Space porn: These images are (quite literally) out of this world
This is your brain on sugar, folks.
Scientists at Yale University have used scans of the human brain to show that fructose, a monosaccharide found in everything from fruit to chicken nuggets, can trigger brain function that leads to overeating. According to the study, research subjects given a fructose beverage were less likely to feel “full” than subjects given a glucose beverage.

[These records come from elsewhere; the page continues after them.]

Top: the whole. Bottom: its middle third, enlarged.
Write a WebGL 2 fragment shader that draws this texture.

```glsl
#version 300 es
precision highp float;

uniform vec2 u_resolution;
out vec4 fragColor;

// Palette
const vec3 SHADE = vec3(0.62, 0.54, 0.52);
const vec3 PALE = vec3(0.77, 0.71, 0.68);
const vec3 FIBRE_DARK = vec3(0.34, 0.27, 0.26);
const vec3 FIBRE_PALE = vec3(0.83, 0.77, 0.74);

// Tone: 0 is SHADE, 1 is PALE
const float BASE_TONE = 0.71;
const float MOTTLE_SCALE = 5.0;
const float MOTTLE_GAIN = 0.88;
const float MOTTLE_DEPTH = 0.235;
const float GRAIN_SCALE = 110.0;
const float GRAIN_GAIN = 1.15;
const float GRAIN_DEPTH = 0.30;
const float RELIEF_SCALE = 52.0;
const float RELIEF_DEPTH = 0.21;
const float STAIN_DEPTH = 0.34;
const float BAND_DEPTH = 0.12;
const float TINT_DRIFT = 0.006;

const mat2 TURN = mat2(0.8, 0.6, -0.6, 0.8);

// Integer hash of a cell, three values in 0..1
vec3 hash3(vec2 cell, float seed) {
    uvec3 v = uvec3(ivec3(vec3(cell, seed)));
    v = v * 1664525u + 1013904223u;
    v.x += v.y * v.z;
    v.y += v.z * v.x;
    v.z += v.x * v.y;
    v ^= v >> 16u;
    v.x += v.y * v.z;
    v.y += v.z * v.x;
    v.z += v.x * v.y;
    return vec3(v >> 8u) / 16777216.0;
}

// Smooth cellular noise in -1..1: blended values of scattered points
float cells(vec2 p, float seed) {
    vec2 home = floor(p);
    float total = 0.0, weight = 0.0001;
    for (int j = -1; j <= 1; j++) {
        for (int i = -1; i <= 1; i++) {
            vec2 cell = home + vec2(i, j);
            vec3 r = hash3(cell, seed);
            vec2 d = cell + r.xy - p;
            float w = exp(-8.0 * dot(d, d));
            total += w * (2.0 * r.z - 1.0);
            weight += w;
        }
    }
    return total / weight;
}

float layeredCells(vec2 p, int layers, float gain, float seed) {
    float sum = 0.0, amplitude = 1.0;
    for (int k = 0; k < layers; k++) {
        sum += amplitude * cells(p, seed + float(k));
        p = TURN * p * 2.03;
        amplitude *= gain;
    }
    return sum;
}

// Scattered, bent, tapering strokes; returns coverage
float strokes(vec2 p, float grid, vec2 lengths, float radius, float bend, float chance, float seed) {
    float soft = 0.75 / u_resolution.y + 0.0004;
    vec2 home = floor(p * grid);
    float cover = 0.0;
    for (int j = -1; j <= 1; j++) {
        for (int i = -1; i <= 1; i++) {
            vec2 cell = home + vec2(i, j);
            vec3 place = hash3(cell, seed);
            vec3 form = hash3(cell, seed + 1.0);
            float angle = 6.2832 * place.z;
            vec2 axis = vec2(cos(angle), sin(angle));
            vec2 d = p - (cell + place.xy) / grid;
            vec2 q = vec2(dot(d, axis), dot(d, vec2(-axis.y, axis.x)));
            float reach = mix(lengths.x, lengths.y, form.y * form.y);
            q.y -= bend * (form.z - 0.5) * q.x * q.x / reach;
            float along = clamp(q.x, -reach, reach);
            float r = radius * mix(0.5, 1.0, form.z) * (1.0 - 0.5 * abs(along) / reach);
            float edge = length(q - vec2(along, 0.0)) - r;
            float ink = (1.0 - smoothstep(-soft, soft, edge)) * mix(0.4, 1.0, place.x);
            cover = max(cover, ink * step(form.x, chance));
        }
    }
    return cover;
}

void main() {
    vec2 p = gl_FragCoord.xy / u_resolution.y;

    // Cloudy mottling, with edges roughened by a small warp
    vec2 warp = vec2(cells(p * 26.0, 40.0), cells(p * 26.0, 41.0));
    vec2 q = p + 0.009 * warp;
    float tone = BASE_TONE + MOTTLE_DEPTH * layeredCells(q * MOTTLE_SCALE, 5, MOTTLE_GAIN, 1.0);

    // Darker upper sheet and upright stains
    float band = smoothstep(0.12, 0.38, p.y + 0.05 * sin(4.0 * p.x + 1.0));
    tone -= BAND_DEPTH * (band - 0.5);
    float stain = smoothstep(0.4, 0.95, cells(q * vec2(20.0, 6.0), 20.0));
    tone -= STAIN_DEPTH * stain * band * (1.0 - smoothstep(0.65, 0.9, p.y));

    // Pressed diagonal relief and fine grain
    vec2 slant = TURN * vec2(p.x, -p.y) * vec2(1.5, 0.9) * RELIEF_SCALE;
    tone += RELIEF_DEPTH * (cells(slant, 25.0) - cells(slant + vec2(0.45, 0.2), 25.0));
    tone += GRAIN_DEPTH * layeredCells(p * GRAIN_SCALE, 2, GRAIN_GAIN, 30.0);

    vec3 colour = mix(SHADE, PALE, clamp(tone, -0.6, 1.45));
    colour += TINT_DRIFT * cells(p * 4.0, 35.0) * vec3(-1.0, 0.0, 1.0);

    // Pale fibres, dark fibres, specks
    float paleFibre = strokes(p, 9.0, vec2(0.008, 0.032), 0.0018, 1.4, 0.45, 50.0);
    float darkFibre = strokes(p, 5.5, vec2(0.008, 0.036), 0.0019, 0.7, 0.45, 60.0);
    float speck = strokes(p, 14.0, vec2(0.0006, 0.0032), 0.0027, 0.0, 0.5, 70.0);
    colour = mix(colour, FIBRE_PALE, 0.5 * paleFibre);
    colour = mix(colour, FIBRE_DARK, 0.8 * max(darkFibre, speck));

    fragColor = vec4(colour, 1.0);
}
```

As reported by the Associated Press, researchers used MRI scans to monitor blood flow in the brains of 20 young, average-weight people before and after they consumed drinks containing fructose or glucose. Brain scans revealed that drinking glucose “turns off or suppresses the activity of areas of the brain that are critical for reward and desire for food,” said Robert Sherwin, an endocrinologist who led the study. Adding that with fructose, “we don’t see those changes. As a result, the desire to eat continues — it isn’t turned off.”
While the study does not prove that fructose causes obesity, researchers believe their findings show a strong link. According to Dr. Jonathan Purnell, an endocrinologist at Oregon Health & Science University, “It implies that fructose, at least with regards to promoting food intake and weight gain, is a bad actor compared to glucose.”
More than 30 percent of all American adults – and 20 percent of kids — are obese. Fructose and glucose are common to most processed foods and beverages, and consumption has risen dramatically in the last several decades. Want to avoid them? Experts recommend cooking at home more often, and limiting processed food whenever possible.
NASA astronaut Mike Hopkins
On December 28, 2013, Expedition 38 crew member Mike Hopkins participating in the second of two space walks to replace a degraded pump module on the International Space Station. (NASA astronaut Rick Mastracchio is reflected in his helmet!)
The Soyuz TMA-10M
The Soyuz TMA-10M headed towards the International Space Station with crew members from Expedition 37 onboard.
40 years ago the Apollo 8 mission flew up to the moon, orbited it ten times and then returned to Earth. This picture was taken from that flight and shows the Earth as it seemingly rises in similar fashion to a sunrise.
Sunrise from Expedition 36
NASA Flight Engineer Karen L. Nyberg of Expedition 36 took this photo of the sun rising -- a sight they saw nearly 16 times per day due to the speed of the International Space Station's orbit around the earth.
A pair of NanoRacks CubeSats -- nanosattelite spacecrafts carrying experiments -- were launched by Expedition 38.